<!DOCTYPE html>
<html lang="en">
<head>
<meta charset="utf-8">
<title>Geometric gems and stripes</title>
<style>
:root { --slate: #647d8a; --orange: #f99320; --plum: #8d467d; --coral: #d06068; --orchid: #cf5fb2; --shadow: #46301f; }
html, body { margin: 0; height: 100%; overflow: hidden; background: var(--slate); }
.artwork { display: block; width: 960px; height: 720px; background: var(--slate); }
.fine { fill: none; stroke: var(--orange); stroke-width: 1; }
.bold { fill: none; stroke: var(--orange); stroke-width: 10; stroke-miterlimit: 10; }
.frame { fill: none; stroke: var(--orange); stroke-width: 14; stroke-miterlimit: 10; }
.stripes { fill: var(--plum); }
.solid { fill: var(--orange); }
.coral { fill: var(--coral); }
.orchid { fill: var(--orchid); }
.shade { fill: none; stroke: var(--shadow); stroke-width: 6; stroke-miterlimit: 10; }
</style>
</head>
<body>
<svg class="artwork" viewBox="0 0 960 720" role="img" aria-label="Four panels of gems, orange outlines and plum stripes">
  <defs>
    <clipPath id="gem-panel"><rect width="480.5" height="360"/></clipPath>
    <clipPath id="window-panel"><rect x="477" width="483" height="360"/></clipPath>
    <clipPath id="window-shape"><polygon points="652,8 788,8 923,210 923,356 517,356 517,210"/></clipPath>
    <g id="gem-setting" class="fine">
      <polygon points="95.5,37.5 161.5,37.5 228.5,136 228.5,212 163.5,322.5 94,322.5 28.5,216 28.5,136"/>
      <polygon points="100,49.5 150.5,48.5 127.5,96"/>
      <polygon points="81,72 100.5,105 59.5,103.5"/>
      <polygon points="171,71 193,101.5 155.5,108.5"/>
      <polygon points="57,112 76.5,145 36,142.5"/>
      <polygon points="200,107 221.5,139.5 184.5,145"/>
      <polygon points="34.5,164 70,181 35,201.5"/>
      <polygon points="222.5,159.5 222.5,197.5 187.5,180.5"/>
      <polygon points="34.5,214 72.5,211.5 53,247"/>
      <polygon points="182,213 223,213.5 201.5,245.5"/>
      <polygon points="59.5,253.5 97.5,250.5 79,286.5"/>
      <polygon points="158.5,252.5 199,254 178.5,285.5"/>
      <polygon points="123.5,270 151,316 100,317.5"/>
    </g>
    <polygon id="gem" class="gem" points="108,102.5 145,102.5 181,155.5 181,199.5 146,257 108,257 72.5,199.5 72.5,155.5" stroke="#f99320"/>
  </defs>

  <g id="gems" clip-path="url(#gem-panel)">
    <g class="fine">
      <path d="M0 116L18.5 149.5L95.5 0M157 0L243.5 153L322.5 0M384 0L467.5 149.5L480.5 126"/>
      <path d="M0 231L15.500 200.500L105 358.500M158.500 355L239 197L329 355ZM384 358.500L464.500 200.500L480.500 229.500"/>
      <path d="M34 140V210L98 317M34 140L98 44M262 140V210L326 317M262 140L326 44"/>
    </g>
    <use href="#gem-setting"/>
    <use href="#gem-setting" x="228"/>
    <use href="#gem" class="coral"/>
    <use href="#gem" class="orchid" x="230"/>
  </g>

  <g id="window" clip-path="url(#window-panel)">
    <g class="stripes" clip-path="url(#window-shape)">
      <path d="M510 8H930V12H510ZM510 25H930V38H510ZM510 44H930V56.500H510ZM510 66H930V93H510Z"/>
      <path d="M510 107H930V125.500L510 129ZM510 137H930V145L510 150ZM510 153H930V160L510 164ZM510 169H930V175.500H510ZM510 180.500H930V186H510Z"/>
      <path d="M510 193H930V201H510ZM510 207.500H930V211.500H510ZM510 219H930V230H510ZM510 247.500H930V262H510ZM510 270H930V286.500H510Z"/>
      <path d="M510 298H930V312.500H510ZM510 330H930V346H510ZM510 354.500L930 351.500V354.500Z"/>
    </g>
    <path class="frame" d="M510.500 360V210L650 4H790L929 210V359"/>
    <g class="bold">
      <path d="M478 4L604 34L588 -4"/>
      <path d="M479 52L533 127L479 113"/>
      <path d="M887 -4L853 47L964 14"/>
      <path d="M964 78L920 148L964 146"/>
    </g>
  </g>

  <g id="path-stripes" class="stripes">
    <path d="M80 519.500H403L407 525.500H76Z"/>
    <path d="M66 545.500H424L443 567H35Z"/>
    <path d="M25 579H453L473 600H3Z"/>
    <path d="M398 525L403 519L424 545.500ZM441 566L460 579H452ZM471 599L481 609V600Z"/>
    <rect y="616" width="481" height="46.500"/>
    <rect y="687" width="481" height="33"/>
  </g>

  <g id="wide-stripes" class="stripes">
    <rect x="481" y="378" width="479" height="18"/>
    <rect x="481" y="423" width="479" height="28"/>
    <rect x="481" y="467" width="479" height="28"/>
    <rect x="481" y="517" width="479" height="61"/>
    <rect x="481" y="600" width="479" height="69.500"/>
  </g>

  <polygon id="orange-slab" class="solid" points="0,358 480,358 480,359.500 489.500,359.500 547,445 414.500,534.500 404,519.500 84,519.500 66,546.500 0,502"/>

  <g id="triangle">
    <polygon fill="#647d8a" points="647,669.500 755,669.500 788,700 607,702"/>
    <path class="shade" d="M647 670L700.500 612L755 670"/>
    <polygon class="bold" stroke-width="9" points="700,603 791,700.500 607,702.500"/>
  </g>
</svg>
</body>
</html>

┄┄┄┄┄┄┄┄┄┄┄┄┄┄┄┄┄┄┄┄

Reproduce every entry shown above, precisely as it stands.

<!DOCTYPE html>
<html lang="en">
<head>
<meta charset="utf-8">
<title>Geometric gems and stripes</title>
<style>
:root { --slate: #647d8a; --orange: #f99320; --plum: #8d467d; --coral: #d06068; --orchid: #cf5fb2; --shadow: #46301f; }
html, body { margin: 0; height: 100%; overflow: hidden; background: var(--slate); }
.artwork { display: block; width: 960px; height: 720px; background: var(--slate); }
.fine { fill: none; stroke: var(--orange); stroke-width: 1; }
.bold { fill: none; stroke: var(--orange); stroke-width: 10; stroke-miterlimit: 10; }
.frame { fill: none; stroke: var(--orange); stroke-width: 14; stroke-miterlimit: 10; }
.stripes { fill: var(--plum); }
.solid { fill: var(--orange); }
.coral { fill: var(--coral); }
.orchid { fill: var(--orchid); }
.shade { fill: none; stroke: var(--shadow); stroke-width: 6; stroke-miterlimit: 10; }
</style>
</head>
<body>
<svg class="artwork" viewBox="0 0 960 720" role="img" aria-label="Four panels of gems, orange outlines and plum stripes">
  <defs>
    <clipPath id="gem-panel"><rect width="480.5" height="360"/></clipPath>
    <clipPath id="window-panel"><rect x="477" width="483" height="360"/></clipPath>
    <clipPath id="window-shape"><polygon points="652,8 788,8 923,210 923,356 517,356 517,210"/></clipPath>
    <g id="gem-setting" class="fine">
      <polygon points="95.5,37.5 161.5,37.5 228.5,136 228.5,212 163.5,322.5 94,322.5 28.5,216 28.5,136"/>
      <polygon points="100,49.5 150.5,48.5 127.5,96"/>
      <polygon points="81,72 100.5,105 59.5,103.5"/>
      <polygon points="171,71 193,101.5 155.5,108.5"/>
      <polygon points="57,112 76.5,145 36,142.5"/>
      <polygon points="200,107 221.5,139.5 184.5,145"/>
      <polygon points="34.5,164 70,181 35,201.5"/>
      <polygon points="222.5,159.5 222.5,197.5 187.5,180.5"/>
      <polygon points="34.5,214 72.5,211.5 53,247"/>
      <polygon points="182,213 223,213.5 201.5,245.5"/>
      <polygon points="59.5,253.5 97.5,250.5 79,286.5"/>
      <polygon points="158.5,252.5 199,254 178.5,285.5"/>
      <polygon points="123.5,270 151,316 100,317.5"/>
    </g>
    <polygon id="gem" class="gem" points="108,102.5 145,102.5 181,155.5 181,199.5 146,257 108,257 72.5,199.5 72.5,155.5" stroke="#f99320"/>
  </defs>

  <g id="gems" clip-path="url(#gem-panel)">
    <g class="fine">
      <path d="M0 116L18.5 149.5L95.5 0M157 0L243.5 153L322.5 0M384 0L467.5 149.5L480.5 126"/>
      <path d="M0 231L15.500 200.500L105 358.500M158.500 355L239 197L329 355ZM384 358.500L464.500 200.500L480.500 229.500"/>
      <path d="M34 140V210L98 317M34 140L98 44M262 140V210L326 317M262 140L326 44"/>
    </g>
    <use href="#gem-setting"/>
    <use href="#gem-setting" x="228"/>
    <use href="#gem" class="coral"/>
    <use href="#gem" class="orchid" x="230"/>
  </g>

  <g id="window" clip-path="url(#window-panel)">
    <g class="stripes" clip-path="url(#window-shape)">
      <path d="M510 8H930V12H510ZM510 25H930V38H510ZM510 44H930V56.500H510ZM510 66H930V93H510Z"/>
      <path d="M510 107H930V125.500L510 129ZM510 137H930V145L510 150ZM510 153H930V160L510 164ZM510 169H930V175.500H510ZM510 180.500H930V186H510Z"/>
      <path d="M510 193H930V201H510ZM510 207.500H930V211.500H510ZM510 219H930V230H510ZM510 247.500H930V262H510ZM510 270H930V286.500H510Z"/>
      <path d="M510 298H930V312.500H510ZM510 330H930V346H510ZM510 354.500L930 351.500V354.500Z"/>
    </g>
    <path class="frame" d="M510.500 360V210L650 4H790L929 210V359"/>
    <g class="bold">
      <path d="M478 4L604 34L588 -4"/>
      <path d="M479 52L533 127L479 113"/>
      <path d="M887 -4L853 47L964 14"/>
      <path d="M964 78L920 148L964 146"/>
    </g>
  </g>

  <g id="path-stripes" class="stripes">
    <path d="M80 519.500H403L407 525.500H76Z"/>
    <path d="M66 545.500H424L443 567H35Z"/>
    <path d="M25 579H453L473 600H3Z"/>
    <path d="M398 525L403 519L424 545.500ZM441 566L460 579H452ZM471 599L481 609V600Z"/>
    <rect y="616" width="481" height="46.500"/>
    <rect y="687" width="481" height="33"/>
  </g>

  <g id="wide-stripes" class="stripes">
    <rect x="481" y="378" width="479" height="18"/>
    <rect x="481" y="423" width="479" height="28"/>
    <rect x="481" y="467" width="479" height="28"/>
    <rect x="481" y="517" width="479" height="61"/>
    <rect x="481" y="600" width="479" height="69.500"/>
  </g>

  <polygon id="orange-slab" class="solid" points="0,358 480,358 480,359.500 489.500,359.500 547,445 414.500,534.500 404,519.500 84,519.500 66,546.500 0,502"/>

  <g id="triangle">
    <polygon fill="#647d8a" points="647,669.500 755,669.500 788,700 607,702"/>
    <path class="shade" d="M647 670L700.500 612L755 670"/>
    <polygon class="bold" stroke-width="9" points="700,603 791,700.500 607,702.500"/>
  </g>
</svg>
</body>
</html>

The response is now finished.